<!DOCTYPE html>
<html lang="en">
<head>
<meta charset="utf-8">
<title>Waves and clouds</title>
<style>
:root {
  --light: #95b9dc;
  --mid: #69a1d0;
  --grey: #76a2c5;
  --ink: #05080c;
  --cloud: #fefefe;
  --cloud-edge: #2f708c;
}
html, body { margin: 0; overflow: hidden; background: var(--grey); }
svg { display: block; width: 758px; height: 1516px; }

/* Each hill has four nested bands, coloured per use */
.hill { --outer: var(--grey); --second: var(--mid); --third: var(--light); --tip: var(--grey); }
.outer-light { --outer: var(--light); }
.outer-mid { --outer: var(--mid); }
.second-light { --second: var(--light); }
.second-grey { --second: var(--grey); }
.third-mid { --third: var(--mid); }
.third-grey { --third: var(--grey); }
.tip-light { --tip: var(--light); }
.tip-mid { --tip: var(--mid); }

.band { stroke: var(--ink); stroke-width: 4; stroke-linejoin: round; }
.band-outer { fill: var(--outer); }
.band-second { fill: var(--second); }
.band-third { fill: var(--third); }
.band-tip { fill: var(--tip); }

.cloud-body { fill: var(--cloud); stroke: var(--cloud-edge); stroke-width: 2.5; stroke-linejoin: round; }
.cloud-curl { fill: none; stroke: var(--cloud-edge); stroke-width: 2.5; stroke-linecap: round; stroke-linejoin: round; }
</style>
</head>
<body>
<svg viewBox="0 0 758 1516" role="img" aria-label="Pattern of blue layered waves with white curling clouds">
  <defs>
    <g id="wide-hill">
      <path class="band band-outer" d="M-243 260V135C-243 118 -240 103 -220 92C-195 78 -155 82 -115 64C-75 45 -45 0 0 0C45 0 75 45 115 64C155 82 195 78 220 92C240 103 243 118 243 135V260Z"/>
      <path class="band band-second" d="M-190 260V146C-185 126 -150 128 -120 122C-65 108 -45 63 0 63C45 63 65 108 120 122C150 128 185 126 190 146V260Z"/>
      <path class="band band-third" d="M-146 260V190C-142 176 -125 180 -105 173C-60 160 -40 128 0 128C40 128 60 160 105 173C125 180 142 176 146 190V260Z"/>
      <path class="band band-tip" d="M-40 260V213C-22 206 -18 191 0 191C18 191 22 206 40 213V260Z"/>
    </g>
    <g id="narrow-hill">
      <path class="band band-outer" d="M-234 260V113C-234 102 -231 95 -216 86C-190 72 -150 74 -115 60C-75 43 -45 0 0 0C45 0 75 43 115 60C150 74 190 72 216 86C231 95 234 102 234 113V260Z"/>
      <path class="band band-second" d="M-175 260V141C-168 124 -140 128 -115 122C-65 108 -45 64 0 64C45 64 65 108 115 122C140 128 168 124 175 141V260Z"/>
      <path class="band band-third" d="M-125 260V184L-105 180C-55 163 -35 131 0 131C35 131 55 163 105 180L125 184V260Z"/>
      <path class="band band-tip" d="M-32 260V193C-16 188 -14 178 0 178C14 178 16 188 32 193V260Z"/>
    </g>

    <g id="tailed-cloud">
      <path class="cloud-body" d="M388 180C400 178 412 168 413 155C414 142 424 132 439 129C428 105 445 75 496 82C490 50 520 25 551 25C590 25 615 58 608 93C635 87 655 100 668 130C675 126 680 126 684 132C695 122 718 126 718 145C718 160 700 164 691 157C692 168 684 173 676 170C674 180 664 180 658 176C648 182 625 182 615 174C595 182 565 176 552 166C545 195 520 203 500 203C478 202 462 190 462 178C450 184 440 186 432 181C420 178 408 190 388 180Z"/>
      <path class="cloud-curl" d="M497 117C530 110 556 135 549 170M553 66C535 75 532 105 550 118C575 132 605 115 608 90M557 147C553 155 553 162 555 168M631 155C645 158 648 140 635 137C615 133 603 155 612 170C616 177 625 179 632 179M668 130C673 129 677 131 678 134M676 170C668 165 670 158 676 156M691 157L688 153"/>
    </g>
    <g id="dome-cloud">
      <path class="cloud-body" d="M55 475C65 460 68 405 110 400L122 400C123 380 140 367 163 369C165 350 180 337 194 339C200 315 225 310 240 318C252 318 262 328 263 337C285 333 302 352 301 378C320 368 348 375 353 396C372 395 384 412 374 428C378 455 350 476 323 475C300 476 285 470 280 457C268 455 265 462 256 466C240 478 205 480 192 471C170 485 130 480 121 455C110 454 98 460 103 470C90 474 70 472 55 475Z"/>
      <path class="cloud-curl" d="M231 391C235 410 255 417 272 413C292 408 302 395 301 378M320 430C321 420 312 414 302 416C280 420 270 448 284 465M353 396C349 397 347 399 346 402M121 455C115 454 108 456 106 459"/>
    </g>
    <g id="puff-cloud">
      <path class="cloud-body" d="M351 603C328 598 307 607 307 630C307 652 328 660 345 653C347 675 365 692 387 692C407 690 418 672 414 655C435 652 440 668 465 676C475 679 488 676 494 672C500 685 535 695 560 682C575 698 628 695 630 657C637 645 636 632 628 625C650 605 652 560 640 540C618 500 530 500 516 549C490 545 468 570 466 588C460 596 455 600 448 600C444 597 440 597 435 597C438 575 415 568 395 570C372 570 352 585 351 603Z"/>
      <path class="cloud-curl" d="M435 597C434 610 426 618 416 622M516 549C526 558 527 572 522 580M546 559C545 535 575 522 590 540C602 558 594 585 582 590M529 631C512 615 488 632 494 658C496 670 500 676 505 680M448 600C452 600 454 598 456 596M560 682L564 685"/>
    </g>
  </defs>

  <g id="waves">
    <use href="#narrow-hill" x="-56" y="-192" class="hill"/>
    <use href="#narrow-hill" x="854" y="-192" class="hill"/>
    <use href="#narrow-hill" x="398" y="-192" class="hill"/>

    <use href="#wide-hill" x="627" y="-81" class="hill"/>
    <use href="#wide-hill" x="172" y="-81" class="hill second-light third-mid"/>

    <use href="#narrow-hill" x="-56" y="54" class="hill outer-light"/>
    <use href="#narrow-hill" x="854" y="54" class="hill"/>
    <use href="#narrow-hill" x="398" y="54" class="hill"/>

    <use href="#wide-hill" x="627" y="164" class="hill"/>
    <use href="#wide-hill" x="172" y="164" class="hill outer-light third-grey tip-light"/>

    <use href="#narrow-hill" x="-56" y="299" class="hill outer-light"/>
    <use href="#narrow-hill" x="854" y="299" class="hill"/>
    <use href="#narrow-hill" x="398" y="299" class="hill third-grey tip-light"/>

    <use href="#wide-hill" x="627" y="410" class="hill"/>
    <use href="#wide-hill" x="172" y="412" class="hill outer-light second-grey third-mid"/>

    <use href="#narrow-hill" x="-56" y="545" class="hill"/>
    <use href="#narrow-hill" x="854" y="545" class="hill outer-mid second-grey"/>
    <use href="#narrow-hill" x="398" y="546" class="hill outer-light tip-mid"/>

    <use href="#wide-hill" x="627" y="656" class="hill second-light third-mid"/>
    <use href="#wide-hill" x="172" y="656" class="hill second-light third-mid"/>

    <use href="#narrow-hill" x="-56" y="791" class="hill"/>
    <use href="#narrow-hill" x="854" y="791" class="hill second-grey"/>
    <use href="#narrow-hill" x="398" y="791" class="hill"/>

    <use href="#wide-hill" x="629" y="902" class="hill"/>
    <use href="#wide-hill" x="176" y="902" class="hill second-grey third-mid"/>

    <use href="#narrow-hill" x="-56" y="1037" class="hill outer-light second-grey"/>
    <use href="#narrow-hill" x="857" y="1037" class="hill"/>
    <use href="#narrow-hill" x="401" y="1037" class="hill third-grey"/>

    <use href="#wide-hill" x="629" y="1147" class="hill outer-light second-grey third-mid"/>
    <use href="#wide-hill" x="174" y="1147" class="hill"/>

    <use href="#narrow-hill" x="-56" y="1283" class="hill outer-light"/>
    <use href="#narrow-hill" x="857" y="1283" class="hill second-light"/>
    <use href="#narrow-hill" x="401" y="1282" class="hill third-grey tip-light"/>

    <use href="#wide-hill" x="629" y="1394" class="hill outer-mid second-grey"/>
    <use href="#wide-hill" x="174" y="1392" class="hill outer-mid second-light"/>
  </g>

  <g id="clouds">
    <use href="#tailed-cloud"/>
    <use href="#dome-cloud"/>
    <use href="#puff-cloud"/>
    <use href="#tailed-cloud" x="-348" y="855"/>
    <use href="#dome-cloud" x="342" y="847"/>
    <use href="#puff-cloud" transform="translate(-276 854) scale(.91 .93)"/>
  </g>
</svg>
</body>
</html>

**WHAT YOU SHOULD DO:**
Your answer must consist of every line from the listing that holds the string "dome".

**EXERCISE SOLUTION:**
    <g id="dome-cloud">
    <use href="#dome-cloud"/>
    <use href="#dome-cloud" x="342" y="847"/>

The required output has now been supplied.